30 years ago in Chemistry in Britain

30 years ago in Chemistry in Britain

I started as a laboratory assistant as a local shipyard making tea at 8s 5d a week. 


I never doubted what I wanted to do - as soon as I hit organic chemistry, I realised that was for me and I never wavered. Eventually I gained a Royal Scholarship and entered Imperial College in 1936. First degrees were taken in two years and so were PhDs, so that, after four years, I left Imperial as Dr Johnson to start work at ICI at Blackley. I worked on acetylenic compounds, since it was reported that the Germans were using acetylene as a starting material for synthetic rubber via butadiene. 

Later I went to work with Lord Todd at Cambridge on natural products (vitamin B12, tropolones and aphid pigments to name a few). Then followed a spell at the University of Nottingham, in a young and expanding research school - lots of keen students and no serious money troubles. I worked on porphyrins and continued my work on vitamin B12. Then in 1968 I became professor of organic chemistry here at the University of Sussex and director of the ARC Unit of insect chemistry and physiology. 

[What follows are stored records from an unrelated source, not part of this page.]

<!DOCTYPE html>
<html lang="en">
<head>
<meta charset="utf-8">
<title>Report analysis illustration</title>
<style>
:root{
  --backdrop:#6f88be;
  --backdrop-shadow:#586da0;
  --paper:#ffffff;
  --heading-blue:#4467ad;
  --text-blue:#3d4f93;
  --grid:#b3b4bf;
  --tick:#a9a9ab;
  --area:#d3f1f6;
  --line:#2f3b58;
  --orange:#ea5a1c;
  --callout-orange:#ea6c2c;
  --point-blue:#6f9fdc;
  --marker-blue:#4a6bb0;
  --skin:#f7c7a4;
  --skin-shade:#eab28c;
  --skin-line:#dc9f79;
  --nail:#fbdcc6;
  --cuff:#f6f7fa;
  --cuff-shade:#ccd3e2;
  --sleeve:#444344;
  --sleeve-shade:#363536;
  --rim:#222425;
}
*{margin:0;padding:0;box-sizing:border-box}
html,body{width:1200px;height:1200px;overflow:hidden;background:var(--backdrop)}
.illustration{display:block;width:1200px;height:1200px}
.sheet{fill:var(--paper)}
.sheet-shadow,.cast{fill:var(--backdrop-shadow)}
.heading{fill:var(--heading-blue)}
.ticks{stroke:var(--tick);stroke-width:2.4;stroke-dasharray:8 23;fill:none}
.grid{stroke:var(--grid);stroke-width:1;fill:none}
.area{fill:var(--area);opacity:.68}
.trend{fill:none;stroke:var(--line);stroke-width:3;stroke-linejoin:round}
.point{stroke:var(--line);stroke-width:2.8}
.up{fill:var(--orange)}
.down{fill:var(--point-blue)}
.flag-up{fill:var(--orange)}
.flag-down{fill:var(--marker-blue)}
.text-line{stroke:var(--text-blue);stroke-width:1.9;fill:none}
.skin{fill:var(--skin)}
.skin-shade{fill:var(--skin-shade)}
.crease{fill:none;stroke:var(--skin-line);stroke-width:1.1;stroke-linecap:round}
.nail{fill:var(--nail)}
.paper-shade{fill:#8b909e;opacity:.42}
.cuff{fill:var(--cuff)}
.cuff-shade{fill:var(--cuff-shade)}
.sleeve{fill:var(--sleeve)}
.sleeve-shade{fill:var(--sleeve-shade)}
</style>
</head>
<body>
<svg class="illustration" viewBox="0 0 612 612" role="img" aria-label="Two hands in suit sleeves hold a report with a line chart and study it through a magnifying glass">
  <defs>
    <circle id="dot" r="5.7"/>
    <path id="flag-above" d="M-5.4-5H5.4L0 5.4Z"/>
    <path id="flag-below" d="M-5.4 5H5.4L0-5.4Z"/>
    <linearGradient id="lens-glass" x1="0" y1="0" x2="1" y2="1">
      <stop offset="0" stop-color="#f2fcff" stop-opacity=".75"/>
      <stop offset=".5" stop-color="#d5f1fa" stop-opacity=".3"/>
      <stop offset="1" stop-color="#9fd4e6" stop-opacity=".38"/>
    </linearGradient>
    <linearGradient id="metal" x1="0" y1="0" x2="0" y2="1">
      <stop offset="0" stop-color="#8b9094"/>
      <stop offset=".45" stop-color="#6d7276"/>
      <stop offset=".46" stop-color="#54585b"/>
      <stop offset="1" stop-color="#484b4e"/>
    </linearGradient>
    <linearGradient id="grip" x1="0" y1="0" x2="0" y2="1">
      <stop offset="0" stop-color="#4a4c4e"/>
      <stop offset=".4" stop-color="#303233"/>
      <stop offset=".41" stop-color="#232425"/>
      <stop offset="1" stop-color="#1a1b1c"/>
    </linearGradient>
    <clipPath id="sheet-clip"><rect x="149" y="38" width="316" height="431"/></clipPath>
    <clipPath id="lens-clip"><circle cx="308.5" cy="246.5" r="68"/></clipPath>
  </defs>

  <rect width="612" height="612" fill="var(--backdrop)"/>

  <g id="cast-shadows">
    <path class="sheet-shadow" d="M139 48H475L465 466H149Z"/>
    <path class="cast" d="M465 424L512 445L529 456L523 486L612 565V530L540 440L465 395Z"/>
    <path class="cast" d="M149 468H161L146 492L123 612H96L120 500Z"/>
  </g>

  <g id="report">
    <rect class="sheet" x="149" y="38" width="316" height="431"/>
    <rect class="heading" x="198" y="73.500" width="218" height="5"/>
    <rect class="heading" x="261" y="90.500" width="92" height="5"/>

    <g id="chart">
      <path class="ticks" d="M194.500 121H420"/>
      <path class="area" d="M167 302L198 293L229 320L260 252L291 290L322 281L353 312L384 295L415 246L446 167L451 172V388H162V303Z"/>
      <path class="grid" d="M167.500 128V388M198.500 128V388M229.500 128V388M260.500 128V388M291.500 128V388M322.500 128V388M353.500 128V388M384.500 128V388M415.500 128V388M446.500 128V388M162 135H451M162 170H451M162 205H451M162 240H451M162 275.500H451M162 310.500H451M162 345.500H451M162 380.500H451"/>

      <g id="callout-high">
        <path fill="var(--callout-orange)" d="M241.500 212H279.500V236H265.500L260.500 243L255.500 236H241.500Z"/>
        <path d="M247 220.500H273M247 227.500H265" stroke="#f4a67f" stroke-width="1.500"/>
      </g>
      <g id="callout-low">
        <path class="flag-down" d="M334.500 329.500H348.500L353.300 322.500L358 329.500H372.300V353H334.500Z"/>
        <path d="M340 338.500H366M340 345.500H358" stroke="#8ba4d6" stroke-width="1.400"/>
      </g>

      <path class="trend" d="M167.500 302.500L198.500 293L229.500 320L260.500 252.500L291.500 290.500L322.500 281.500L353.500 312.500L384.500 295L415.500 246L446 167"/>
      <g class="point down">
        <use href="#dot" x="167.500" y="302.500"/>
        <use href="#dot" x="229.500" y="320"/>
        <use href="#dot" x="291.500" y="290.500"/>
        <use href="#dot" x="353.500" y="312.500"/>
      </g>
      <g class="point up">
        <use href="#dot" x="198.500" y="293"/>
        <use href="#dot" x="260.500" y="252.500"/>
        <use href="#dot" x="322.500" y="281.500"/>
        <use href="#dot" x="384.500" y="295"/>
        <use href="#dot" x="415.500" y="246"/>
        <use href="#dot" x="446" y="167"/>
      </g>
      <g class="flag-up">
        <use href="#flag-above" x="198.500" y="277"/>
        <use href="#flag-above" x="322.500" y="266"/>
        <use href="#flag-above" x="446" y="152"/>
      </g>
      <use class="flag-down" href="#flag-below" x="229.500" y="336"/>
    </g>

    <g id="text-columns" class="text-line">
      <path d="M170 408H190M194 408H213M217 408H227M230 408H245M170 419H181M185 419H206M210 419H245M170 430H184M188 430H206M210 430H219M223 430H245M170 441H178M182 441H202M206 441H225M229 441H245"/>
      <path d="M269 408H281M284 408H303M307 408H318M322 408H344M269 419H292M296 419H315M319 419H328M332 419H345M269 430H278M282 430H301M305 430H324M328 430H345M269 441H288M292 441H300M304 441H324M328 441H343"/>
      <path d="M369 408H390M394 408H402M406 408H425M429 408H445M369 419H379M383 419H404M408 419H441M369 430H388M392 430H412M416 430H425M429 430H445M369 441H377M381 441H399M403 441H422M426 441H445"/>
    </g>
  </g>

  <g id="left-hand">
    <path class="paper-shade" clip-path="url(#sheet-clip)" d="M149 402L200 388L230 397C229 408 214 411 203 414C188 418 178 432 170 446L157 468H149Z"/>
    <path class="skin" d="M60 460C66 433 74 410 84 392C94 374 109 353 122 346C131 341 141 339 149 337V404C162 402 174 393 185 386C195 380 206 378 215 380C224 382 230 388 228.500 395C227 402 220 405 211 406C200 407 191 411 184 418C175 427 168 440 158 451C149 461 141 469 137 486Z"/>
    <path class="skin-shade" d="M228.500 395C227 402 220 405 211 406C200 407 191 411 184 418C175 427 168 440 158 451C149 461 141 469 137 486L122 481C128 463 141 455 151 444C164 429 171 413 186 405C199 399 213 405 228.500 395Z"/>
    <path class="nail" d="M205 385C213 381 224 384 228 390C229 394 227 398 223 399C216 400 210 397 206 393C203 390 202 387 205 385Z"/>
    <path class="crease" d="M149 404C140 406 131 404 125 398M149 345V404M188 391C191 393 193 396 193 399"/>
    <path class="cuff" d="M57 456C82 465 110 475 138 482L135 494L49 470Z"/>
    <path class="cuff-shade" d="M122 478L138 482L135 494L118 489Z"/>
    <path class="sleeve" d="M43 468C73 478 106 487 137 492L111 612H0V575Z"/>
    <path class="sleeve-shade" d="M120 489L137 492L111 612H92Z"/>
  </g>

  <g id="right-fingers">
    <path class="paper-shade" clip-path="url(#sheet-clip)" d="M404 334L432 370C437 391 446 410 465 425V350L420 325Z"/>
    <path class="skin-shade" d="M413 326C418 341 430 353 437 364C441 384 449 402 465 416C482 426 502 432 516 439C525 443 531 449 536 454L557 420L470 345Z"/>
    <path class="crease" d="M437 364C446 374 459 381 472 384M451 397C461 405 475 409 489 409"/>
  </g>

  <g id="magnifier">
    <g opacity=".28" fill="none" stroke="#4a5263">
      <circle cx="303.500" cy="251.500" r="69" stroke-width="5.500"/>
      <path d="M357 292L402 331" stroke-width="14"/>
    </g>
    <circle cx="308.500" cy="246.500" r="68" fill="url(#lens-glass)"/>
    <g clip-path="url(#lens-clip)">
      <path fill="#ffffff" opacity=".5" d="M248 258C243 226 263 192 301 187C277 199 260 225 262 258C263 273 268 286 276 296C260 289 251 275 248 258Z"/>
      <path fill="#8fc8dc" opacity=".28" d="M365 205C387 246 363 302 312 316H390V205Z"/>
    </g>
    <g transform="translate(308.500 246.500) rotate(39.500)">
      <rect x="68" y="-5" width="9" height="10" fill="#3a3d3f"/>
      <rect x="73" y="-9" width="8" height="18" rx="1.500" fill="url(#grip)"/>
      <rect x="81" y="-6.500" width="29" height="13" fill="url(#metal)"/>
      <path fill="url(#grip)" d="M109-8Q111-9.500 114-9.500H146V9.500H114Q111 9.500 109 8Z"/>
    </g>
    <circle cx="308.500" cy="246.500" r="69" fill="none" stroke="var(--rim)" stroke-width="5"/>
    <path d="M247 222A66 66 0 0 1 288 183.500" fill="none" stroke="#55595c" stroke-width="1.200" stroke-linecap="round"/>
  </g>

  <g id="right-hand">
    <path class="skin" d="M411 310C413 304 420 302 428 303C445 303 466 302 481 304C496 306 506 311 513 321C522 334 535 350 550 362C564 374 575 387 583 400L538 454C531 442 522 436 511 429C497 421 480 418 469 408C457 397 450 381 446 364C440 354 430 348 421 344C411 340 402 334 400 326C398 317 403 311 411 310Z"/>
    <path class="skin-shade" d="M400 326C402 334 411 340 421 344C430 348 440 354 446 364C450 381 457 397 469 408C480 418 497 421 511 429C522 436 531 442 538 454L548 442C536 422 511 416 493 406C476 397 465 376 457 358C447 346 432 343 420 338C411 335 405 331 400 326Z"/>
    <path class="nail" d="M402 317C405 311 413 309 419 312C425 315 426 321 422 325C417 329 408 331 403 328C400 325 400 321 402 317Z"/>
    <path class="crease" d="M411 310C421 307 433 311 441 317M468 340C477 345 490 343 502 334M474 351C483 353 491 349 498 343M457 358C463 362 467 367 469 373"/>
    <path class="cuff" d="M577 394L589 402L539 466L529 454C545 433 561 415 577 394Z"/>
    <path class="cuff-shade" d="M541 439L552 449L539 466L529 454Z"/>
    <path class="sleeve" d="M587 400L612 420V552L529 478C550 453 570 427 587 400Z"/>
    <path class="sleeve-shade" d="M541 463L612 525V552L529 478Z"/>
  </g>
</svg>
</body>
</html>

Interview with Alan Woodworth Johnson (1917-1982) on his taking up the position of Chemical Society President in 1977. Professor Johnson was instrumental in the unification of the Chemical Society with the Royal Institute of Chemistry (to form the Royal Society of Chemistry). 
He was in favour of closer links with other European chemical societies, but considered the proposal for a World Chemical Society (being suggested at the time) to be highly impractical (August 1977)